Colorado project is a roadmap for state-specific hazard planningCAP | CAP Apr 17, 2019
The town of Larkspur, Colorado—located less than 40 miles from the Waldo Canyon Fire site and in view of the Black Forest Fire burn scar—was recently troubled to learn that it didn’t have a wildfire protection plan.
“I was totally surprised,” said Linda Black, the town’s Program Development Manager. “The fire protection district was shocked. Everybody was surprised.”
For those without experience in small town governance (Larkspur has less than 200 residents) the oversight might seem glaring. But in small towns and municipalities, and even those that are much larger, critical planning can go unaddressed for reasons that range from lack of information to overwhelmed staff to an absence of organizational memory.

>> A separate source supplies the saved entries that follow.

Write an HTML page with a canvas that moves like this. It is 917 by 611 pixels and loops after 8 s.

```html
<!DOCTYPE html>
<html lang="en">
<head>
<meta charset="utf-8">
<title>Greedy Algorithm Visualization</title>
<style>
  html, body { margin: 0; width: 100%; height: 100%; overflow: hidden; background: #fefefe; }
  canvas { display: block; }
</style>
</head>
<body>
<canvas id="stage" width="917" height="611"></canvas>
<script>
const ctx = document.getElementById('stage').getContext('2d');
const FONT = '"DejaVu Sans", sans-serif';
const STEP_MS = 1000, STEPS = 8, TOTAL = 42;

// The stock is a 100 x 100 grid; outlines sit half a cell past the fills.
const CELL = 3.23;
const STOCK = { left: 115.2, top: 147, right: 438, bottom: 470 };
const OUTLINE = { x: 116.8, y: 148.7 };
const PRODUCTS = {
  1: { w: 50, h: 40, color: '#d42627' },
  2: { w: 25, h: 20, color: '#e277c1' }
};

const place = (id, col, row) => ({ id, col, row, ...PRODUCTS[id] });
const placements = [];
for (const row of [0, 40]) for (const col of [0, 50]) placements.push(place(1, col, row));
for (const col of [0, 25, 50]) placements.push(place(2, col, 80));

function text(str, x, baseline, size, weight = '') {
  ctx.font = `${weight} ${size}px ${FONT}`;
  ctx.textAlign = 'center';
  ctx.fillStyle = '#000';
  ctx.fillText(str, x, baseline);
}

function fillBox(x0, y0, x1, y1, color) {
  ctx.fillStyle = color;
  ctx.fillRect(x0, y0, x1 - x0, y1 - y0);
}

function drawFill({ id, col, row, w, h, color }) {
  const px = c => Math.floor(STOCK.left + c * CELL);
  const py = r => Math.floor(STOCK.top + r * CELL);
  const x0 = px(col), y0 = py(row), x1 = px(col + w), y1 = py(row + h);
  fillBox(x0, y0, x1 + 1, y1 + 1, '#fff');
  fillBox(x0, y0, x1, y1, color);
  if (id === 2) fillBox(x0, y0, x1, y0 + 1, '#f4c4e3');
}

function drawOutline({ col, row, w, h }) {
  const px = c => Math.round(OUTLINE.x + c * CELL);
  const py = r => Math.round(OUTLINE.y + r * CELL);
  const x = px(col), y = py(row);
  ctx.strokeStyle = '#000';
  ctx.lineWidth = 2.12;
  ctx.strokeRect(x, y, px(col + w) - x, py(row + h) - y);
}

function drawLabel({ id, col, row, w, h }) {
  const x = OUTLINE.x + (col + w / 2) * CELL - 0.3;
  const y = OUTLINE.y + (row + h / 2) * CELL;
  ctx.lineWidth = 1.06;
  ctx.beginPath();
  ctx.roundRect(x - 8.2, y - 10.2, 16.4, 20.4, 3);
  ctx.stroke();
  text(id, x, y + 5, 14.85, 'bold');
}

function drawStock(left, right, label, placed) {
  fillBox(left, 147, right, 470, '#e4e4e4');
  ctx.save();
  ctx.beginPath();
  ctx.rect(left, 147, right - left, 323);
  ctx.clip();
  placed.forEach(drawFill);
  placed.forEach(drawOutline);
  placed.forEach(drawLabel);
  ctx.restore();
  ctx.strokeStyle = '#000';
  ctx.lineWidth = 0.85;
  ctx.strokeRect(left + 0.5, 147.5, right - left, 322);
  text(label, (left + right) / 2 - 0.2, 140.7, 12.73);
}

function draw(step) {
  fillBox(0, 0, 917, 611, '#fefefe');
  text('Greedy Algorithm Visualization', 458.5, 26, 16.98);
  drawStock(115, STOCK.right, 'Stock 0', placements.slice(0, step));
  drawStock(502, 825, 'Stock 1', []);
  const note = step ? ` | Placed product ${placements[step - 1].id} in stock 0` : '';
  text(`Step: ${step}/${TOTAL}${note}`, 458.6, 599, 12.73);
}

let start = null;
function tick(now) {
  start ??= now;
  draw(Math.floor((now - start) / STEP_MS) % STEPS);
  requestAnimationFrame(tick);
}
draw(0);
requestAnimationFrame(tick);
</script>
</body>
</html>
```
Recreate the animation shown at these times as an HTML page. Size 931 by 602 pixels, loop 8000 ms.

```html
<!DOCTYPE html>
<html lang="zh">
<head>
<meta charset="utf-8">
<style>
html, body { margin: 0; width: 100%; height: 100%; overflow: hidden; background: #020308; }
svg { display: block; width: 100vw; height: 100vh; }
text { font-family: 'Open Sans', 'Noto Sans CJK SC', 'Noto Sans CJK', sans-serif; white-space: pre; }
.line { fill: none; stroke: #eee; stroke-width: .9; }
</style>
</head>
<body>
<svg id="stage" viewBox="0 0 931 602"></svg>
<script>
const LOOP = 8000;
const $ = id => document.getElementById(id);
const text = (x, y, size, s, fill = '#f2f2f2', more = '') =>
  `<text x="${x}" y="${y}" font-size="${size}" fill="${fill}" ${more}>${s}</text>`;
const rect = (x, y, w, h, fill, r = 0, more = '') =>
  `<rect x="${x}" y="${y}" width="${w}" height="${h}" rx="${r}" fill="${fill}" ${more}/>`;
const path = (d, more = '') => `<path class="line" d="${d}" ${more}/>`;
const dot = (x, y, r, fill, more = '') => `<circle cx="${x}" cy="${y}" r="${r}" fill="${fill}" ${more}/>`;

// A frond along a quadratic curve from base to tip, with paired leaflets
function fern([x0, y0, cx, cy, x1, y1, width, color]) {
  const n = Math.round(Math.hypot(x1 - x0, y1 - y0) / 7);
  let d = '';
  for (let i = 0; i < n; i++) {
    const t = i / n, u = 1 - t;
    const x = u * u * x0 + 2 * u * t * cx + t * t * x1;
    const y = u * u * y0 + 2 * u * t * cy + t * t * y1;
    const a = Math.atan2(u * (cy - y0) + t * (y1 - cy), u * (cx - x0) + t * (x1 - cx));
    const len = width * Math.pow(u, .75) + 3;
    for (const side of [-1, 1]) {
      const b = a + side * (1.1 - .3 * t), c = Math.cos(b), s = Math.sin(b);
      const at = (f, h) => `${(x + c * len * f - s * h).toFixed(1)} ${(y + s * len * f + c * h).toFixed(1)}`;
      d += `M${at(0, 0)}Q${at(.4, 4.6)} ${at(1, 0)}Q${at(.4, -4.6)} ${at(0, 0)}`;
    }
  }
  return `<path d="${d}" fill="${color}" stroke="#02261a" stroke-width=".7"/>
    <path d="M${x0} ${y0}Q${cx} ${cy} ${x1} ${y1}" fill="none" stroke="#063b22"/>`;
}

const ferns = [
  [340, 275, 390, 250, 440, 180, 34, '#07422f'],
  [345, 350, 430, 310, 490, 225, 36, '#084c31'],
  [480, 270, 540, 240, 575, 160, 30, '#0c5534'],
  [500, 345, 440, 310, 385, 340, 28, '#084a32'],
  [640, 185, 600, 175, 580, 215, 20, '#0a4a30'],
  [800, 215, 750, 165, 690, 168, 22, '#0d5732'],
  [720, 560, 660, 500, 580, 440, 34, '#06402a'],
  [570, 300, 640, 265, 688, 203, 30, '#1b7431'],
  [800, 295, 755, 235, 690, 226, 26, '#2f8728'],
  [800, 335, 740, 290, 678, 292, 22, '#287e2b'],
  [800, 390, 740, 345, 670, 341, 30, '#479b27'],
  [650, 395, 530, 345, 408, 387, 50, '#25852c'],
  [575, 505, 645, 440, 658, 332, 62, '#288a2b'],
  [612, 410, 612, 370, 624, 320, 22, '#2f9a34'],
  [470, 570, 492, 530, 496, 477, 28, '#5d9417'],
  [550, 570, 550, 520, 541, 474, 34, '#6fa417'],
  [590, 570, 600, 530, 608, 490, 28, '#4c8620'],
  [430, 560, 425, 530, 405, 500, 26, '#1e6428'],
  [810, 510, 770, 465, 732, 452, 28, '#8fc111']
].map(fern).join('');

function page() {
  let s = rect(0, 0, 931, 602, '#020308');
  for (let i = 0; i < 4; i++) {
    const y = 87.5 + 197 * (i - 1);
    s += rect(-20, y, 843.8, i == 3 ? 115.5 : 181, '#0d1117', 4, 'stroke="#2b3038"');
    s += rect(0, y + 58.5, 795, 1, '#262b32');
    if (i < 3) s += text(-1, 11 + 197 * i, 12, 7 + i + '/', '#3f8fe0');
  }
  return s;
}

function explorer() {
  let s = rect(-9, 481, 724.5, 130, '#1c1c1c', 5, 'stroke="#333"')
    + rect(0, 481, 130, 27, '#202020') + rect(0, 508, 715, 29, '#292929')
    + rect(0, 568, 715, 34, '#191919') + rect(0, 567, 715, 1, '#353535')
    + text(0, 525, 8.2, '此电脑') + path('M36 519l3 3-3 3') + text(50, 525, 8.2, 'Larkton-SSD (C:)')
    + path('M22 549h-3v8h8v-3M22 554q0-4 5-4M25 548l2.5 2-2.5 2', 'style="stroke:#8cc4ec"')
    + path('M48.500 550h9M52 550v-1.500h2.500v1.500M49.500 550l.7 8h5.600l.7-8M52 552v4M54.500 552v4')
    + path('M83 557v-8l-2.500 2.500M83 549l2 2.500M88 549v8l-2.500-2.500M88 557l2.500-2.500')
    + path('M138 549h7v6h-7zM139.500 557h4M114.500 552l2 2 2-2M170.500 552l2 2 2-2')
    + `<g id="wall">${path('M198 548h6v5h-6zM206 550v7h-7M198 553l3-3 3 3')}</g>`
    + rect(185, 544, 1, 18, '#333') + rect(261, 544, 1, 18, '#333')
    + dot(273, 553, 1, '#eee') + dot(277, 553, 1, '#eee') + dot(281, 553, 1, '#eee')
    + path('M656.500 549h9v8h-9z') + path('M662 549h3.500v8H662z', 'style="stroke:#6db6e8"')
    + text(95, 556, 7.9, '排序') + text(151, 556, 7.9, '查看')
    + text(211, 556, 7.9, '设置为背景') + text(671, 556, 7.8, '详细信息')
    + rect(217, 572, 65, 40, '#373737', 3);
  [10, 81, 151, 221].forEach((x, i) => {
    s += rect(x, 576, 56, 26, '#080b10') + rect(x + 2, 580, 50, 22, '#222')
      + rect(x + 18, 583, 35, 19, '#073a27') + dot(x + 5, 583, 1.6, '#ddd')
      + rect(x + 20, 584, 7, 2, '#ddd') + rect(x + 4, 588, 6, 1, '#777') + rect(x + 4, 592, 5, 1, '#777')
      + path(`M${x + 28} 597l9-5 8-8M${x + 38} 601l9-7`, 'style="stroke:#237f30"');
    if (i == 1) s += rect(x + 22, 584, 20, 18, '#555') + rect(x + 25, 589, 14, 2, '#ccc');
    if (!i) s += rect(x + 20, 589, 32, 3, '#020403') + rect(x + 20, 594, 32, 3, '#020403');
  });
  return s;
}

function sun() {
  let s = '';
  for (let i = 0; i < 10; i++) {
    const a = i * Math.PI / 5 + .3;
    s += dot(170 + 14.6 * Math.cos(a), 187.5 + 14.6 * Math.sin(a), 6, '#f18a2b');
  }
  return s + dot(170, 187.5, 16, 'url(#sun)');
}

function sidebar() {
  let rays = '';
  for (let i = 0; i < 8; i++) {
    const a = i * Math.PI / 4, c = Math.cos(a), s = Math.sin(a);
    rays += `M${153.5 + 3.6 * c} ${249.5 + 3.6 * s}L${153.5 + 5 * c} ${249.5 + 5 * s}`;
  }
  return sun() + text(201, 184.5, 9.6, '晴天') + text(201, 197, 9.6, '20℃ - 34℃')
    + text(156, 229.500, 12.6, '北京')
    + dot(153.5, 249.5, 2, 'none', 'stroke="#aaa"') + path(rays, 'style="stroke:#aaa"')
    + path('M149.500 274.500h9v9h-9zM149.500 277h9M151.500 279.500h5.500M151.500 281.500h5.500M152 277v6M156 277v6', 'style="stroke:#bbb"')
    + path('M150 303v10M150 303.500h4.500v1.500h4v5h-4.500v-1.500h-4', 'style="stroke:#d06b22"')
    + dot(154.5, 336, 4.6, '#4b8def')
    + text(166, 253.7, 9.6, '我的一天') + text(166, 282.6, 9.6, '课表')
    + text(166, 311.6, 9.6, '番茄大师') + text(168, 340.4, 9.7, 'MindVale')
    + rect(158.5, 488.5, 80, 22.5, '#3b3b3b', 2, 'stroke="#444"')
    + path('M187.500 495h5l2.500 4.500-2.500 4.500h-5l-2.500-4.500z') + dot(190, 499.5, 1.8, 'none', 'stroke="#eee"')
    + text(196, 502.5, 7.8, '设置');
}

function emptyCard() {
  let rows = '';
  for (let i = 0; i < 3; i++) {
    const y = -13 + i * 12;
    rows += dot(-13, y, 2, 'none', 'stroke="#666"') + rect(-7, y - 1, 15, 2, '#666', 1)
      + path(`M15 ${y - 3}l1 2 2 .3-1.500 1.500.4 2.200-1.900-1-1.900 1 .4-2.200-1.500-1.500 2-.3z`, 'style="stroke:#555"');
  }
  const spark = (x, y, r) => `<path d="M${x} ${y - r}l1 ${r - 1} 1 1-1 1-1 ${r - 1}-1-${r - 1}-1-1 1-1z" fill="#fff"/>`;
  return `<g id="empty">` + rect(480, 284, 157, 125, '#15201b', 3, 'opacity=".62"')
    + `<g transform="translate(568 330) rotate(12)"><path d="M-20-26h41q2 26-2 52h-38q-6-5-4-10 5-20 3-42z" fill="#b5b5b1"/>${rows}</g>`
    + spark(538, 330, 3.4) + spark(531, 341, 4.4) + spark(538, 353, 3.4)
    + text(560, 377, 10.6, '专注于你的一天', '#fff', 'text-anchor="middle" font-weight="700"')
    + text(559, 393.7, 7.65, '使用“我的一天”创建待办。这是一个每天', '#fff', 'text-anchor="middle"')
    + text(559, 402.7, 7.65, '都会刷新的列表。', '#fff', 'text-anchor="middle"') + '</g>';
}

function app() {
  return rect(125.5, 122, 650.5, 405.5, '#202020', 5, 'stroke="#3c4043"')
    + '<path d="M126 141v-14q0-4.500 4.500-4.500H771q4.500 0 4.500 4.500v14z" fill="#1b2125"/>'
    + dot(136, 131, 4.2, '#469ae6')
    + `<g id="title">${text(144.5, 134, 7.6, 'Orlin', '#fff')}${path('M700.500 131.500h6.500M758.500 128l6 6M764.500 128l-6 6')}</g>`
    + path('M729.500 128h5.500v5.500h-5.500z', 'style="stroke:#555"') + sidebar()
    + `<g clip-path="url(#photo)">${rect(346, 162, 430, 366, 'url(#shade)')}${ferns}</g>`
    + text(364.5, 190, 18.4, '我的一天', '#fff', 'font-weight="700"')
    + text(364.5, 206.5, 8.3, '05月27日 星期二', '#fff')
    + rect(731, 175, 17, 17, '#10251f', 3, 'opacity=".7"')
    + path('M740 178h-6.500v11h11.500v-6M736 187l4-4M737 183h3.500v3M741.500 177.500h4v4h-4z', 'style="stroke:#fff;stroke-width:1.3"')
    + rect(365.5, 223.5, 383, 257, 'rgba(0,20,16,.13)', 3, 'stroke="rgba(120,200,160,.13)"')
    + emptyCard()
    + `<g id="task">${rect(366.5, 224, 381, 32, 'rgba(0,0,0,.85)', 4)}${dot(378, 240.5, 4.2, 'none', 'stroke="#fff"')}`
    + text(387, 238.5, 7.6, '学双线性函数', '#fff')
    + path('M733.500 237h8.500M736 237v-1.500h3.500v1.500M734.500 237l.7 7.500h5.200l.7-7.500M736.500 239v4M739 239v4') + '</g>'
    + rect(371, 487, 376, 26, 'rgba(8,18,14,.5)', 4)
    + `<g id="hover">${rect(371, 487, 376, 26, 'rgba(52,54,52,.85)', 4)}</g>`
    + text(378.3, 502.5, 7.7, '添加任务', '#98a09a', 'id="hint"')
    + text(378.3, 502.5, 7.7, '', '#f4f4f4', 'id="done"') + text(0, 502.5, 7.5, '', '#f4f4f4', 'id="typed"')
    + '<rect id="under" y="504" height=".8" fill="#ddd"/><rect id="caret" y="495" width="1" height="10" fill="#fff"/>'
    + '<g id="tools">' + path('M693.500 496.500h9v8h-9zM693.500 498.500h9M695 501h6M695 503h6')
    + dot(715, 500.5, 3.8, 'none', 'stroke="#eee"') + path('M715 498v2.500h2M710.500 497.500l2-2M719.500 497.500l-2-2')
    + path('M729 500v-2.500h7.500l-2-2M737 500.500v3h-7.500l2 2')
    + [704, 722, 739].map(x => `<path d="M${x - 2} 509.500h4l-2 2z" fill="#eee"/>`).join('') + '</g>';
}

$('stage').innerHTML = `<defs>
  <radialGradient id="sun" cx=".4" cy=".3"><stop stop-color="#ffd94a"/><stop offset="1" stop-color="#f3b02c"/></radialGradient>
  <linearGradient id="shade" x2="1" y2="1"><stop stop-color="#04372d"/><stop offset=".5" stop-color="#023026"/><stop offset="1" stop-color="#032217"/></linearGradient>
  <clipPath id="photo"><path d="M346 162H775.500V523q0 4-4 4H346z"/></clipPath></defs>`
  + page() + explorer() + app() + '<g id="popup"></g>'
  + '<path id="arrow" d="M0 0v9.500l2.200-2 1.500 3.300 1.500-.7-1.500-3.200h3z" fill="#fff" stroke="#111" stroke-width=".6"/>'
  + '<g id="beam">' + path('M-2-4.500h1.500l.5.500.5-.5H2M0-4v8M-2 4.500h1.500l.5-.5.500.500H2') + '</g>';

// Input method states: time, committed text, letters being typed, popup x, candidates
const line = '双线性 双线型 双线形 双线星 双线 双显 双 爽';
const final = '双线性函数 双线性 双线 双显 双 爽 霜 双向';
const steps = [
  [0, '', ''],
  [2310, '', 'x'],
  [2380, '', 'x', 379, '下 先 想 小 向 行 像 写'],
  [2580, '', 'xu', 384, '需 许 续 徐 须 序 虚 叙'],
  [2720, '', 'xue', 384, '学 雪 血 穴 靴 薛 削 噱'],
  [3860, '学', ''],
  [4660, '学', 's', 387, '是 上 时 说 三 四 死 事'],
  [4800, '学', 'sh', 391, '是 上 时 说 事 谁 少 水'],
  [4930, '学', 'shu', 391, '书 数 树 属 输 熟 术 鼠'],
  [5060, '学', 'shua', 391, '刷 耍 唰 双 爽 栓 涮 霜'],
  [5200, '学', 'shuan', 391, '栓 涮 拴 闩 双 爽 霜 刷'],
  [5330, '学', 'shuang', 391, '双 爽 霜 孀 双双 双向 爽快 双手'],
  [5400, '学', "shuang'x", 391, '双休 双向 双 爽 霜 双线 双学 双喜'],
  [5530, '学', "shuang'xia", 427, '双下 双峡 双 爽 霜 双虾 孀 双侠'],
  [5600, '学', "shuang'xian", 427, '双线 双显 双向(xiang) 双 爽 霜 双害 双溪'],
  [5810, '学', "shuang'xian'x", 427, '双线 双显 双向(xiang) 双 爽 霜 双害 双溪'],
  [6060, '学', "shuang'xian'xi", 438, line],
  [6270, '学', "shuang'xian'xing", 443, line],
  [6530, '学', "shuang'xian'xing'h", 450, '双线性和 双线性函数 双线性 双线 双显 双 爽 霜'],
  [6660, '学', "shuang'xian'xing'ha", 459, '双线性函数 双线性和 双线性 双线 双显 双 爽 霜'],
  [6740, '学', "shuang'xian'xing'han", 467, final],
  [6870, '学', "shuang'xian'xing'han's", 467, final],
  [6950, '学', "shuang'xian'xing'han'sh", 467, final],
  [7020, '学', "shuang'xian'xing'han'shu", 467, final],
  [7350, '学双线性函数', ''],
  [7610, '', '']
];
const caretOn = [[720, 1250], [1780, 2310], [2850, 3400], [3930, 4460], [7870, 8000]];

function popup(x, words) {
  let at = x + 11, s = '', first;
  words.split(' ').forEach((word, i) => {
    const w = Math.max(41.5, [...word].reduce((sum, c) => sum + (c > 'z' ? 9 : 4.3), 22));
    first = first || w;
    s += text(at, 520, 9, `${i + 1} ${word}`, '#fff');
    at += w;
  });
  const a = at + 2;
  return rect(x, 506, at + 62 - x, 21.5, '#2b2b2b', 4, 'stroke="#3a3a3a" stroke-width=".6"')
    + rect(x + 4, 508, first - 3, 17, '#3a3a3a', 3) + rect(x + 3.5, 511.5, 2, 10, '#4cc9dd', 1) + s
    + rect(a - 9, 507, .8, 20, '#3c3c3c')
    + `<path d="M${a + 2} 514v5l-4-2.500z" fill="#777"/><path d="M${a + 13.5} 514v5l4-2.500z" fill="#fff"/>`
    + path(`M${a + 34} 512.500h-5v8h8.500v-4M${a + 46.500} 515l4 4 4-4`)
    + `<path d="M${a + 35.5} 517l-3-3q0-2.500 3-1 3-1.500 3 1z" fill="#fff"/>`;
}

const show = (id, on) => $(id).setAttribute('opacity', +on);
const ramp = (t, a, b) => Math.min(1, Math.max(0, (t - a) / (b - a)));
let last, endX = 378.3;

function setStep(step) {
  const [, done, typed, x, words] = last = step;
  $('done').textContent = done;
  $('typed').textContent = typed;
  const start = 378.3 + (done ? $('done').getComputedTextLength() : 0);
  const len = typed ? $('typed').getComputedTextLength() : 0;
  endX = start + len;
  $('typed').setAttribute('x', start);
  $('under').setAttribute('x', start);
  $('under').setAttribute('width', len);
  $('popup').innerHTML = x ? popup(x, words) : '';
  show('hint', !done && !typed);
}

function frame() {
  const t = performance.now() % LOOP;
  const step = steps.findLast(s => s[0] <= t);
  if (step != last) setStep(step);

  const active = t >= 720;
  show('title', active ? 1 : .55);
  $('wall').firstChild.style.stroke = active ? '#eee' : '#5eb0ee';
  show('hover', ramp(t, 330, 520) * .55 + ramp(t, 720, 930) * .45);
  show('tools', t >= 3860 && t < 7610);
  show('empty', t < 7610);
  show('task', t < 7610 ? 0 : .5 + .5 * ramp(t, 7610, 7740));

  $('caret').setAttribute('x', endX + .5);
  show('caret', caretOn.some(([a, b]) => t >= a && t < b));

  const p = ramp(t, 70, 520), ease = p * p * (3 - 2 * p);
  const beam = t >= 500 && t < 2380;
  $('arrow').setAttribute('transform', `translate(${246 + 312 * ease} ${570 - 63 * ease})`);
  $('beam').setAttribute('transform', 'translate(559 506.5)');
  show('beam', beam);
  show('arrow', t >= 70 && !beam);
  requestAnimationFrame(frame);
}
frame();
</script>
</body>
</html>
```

With all the pressing concerns of keeping a town running from day to day, the capacity to adequately plan for hazards can be elusive.
Enter the Planning for Hazards project, an effort that provides state-specific tools and techniques to help Colorado communities assess their natural hazard risk and address it using land use plans, codes, and standards.Read the whole story on the Natural Hazard's Center website.